→ WORK ORDER
Go to the line holding "--frame: #c8c8c8;" in the entries below and write out exactly every line down to and including the line holding "width: 1057px;".

(Plain-text document sources)
______

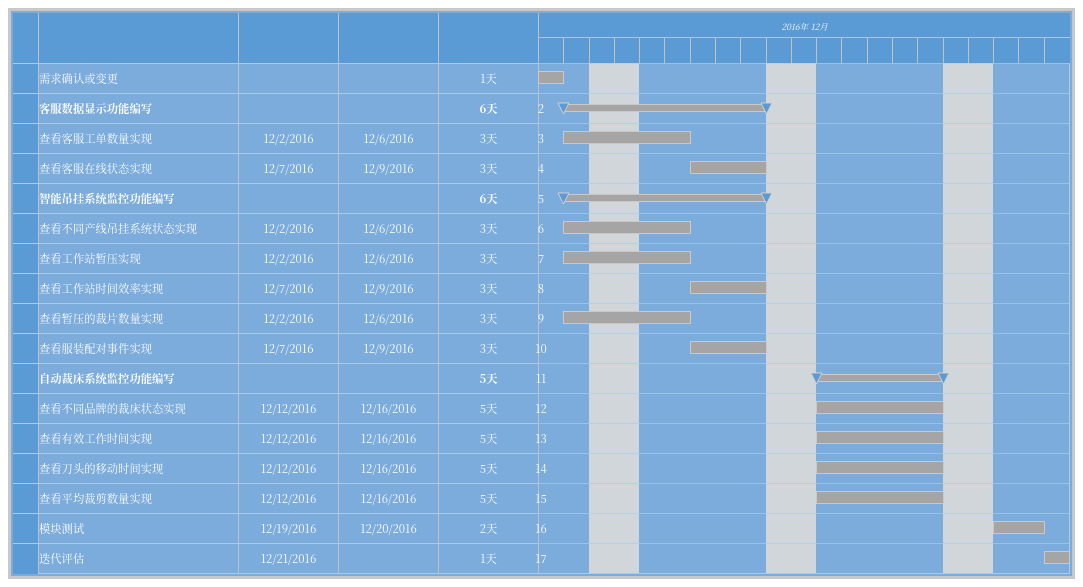
<!DOCTYPE html>
<html lang="zh-CN">
<head>
<meta charset="utf-8">
<title>项目甘特图</title>
<style>
:root {
  --blue: #5b9bd5;
  --row: #7cacdc;
  --row-line: #a6cdf0;
  --chart-line: rgba(165, 208, 246, .65);
  --rule: #c3c1bf;
  --weekend: #d1d6da;
  --bar: #a5a5a5;
  --bar-edge: #cfc8c2;
  --frame: #c8c8c8;
}
* { box-sizing: border-box; margin: 0; }
body {
  position: relative;
  width: 1083px;
  height: 587px;
  overflow: hidden;
  background: #fff;
  color: #fff;
  font: 11.3px/29px "Noto Serif CJK SC", "Noto Serif CJK JP", "Noto Serif", serif;
}
.frame {
  position: absolute;
  left: 8px;
  top: 8px;
  width: 1067px;
  height: 571px;
  padding: 2px;
  border: 3px solid var(--frame);
  background: var(--row);
}
.sheet {
  position: relative;
  width: 1057px;
  height: 561px;
  outline: 1px solid var(--row-line);
  outline-offset: -1px;
}
.head, .task {
  position: relative;
  display: grid;
  grid-template-columns: 25px 200px 100px 100px 100px 532px;
}
.head { height: 50px; background: var(--blue); }
.task { height: 30px; }
.head > * + *, .task > * + * { border-left: 1px solid var(--rule); }
.task > * { border-top: 1px solid var(--row-line); white-space: nowrap; text-align: center; }
.task > .mark { background: var(--blue); }
.task > .name { text-align: left; }
.group > .name, .group > .length { font-weight: 700; }
.days, .chart, .weekends { display: grid; grid-template-columns: repeat(21, 1fr); }
.calendar { display: grid; grid-template-rows: 25px 25px; }
.month { border-bottom: 1px solid var(--rule); font-size: 8.6px; line-height: 27px; font-style: italic; text-align: center; }
.days i + i { box-shadow: -1px 0 var(--rule); }
.weekends { position: absolute; left: 525px; top: 50px; width: 531px; height: 510px; }
.weekends i { grid-column: var(--from) / var(--to); background: var(--weekend); }
.task > .chart { position: relative; border-top-color: var(--chart-line); }
.chart b { position: absolute; left: 2px; transform: translateX(-50%); font-weight: 400; }
.bar, .span {
  position: relative;
  grid-column: var(--from) / var(--to);
  grid-row: 1;
  margin: 7px 0 0 -1px;
  height: 13px;
  border: 1px solid var(--bar-edge);
  background: var(--bar);
}
.span { margin-top: 10px; height: 8px; }
.span svg { position: absolute; top: -3px; width: 13px; height: 13px; }
.span svg:first-child { left: -7px; }
.span svg:last-child { right: -7px; }
.last { height: 31px; }
</style>
</head>
<body>
<svg width="0" height="0" style="position:absolute" aria-hidden="true">
  <defs><polygon id="arrow" points="1,1 12,1 6.5,12" fill="#5b9bd5" stroke="#d6d0ca"/></defs>
</svg>
<main class="frame">
  <div class="sheet">
    <div class="weekends">
      <i style="--from:3;--to:5"></i><i style="--from:10;--to:12"></i><i style="--from:17;--to:19"></i>
    </div>
    <header class="head">
      <span></span><span></span><span></span><span></span><span></span>
      <div class="calendar">
        <div class="month">2016年 12月</div>
        <div class="days"><i></i><i></i><i></i><i></i><i></i><i></i><i></i><i></i><i></i><i></i><i></i><i></i><i></i><i></i><i></i><i></i><i></i><i></i><i></i><i></i><i></i></div>
      </div>
    </header>

    <div class="task"><span class="mark"></span><span class="name">需求确认或变更</span><span></span><span></span><span class="length">1天</span>
      <div class="chart"><i class="bar" style="--from:1;--to:2"></i></div></div>

    <div class="task group"><span class="mark"></span><span class="name">客服数据显示功能编写</span><span></span><span></span><span class="length">6天</span>
      <div class="chart"><i class="span" style="--from:2;--to:10"><svg><use href="#arrow"/></svg><svg><use href="#arrow"/></svg></i><b>2</b></div></div>
    <div class="task"><span class="mark"></span><span class="name">查看客服工单数量实现</span><span>12/2/2016</span><span>12/6/2016</span><span class="length">3天</span>
      <div class="chart"><i class="bar" style="--from:2;--to:7"></i><b>3</b></div></div>
    <div class="task"><span class="mark"></span><span class="name">查看客服在线状态实现</span><span>12/7/2016</span><span>12/9/2016</span><span class="length">3天</span>
      <div class="chart"><i class="bar" style="--from:7;--to:10"></i><b>4</b></div></div>

    <div class="task group"><span class="mark"></span><span class="name">智能吊挂系统监控功能编写</span><span></span><span></span><span class="length">6天</span>
      <div class="chart"><i class="span" style="--from:2;--to:10"><svg><use href="#arrow"/></svg><svg><use href="#arrow"/></svg></i><b>5</b></div></div>
    <div class="task"><span class="mark"></span><span class="name">查看不同产线吊挂系统状态实现</span><span>12/2/2016</span><span>12/6/2016</span><span class="length">3天</span>
      <div class="chart"><i class="bar" style="--from:2;--to:7"></i><b>6</b></div></div>
    <div class="task"><span class="mark"></span><span class="name">查看工作站暂压实现</span><span>12/2/2016</span><span>12/6/2016</span><span class="length">3天</span>
      <div class="chart"><i class="bar" style="--from:2;--to:7"></i><b>7</b></div></div>
    <div class="task"><span class="mark"></span><span class="name">查看工作站时间效率实现</span><span>12/7/2016</span><span>12/9/2016</span><span class="length">3天</span>
      <div class="chart"><i class="bar" style="--from:7;--to:10"></i><b>8</b></div></div>
    <div class="task"><span class="mark"></span><span class="name">查看暂压的裁片数量实现</span><span>12/2/2016</span><span>12/6/2016</span><span class="length">3天</span>
      <div class="chart"><i class="bar" style="--from:2;--to:7"></i><b>9</b></div></div>
    <div class="task"><span class="mark"></span><span class="name">查看服装配对事件实现</span><span>12/7/2016</span><span>12/9/2016</span><span class="length">3天</span>
      <div class="chart"><i class="bar" style="--from:7;--to:10"></i><b>10</b></div></div>

    <div class="task group"><span class="mark"></span><span class="name">自动裁床系统监控功能编写</span><span></span><span></span><span class="length">5天</span>
      <div class="chart"><i class="span" style="--from:12;--to:17"><svg><use href="#arrow"/></svg><svg><use href="#arrow"/></svg></i><b>11</b></div></div>
    <div class="task"><span class="mark"></span><span class="name">查看不同品牌的裁床状态实现</span><span>12/12/2016</span><span>12/16/2016</span><span class="length">5天</span>
      <div class="chart"><i class="bar" style="--from:12;--to:17"></i><b>12</b></div></div>
    <div class="task"><span class="mark"></span><span class="name">查看有效工作时间实现</span><span>12/12/2016</span><span>12/16/2016</span><span class="length">5天</span>
      <div class="chart"><i class="bar" style="--from:12;--to:17"></i><b>13</b></div></div>
    <div class="task"><span class="mark"></span><span class="name">查看刀头的移动时间实现</span><span>12/12/2016</span><span>12/16/2016</span><span class="length">5天</span>
      <div class="chart"><i class="bar" style="--from:12;--to:17"></i><b>14</b></div></div>
    <div class="task"><span class="mark"></span><span class="name">查看平均裁剪数量实现</span><span>12/12/2016</span><span>12/16/2016</span><span class="length">5天</span>
      <div class="chart"><i class="bar" style="--from:12;--to:17"></i><b>15</b></div></div>

    <div class="task"><span class="mark"></span><span class="name">模块测试</span><span>12/19/2016</span><span>12/20/2016</span><span class="length">2天</span>
      <div class="chart"><i class="bar" style="--from:19;--to:21"></i><b>16</b></div></div>
    <div class="task last"><span class="mark"></span><span class="name">迭代评估</span><span>12/21/2016</span><span></span><span class="length">1天</span>
      <div class="chart"><i class="bar" style="--from:21;--to:22"></i><b>17</b></div></div>
  </div>
</main>
</body>
</html>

______

→ ANSWER AREA
  --frame: #c8c8c8;
}
* { box-sizing: border-box; margin: 0; }
body {
  position: relative;
  width: 1083px;
  height: 587px;
  overflow: hidden;
  background: #fff;
  color: #fff;
  font: 11.3px/29px "Noto Serif CJK SC", "Noto Serif CJK JP", "Noto Serif", serif;
}
.frame {
  position: absolute;
  left: 8px;
  top: 8px;
  width: 1067px;
  height: 571px;
  padding: 2px;
  border: 3px solid var(--frame);
  background: var(--row);
}
.sheet {
  position: relative;
  width: 1057px;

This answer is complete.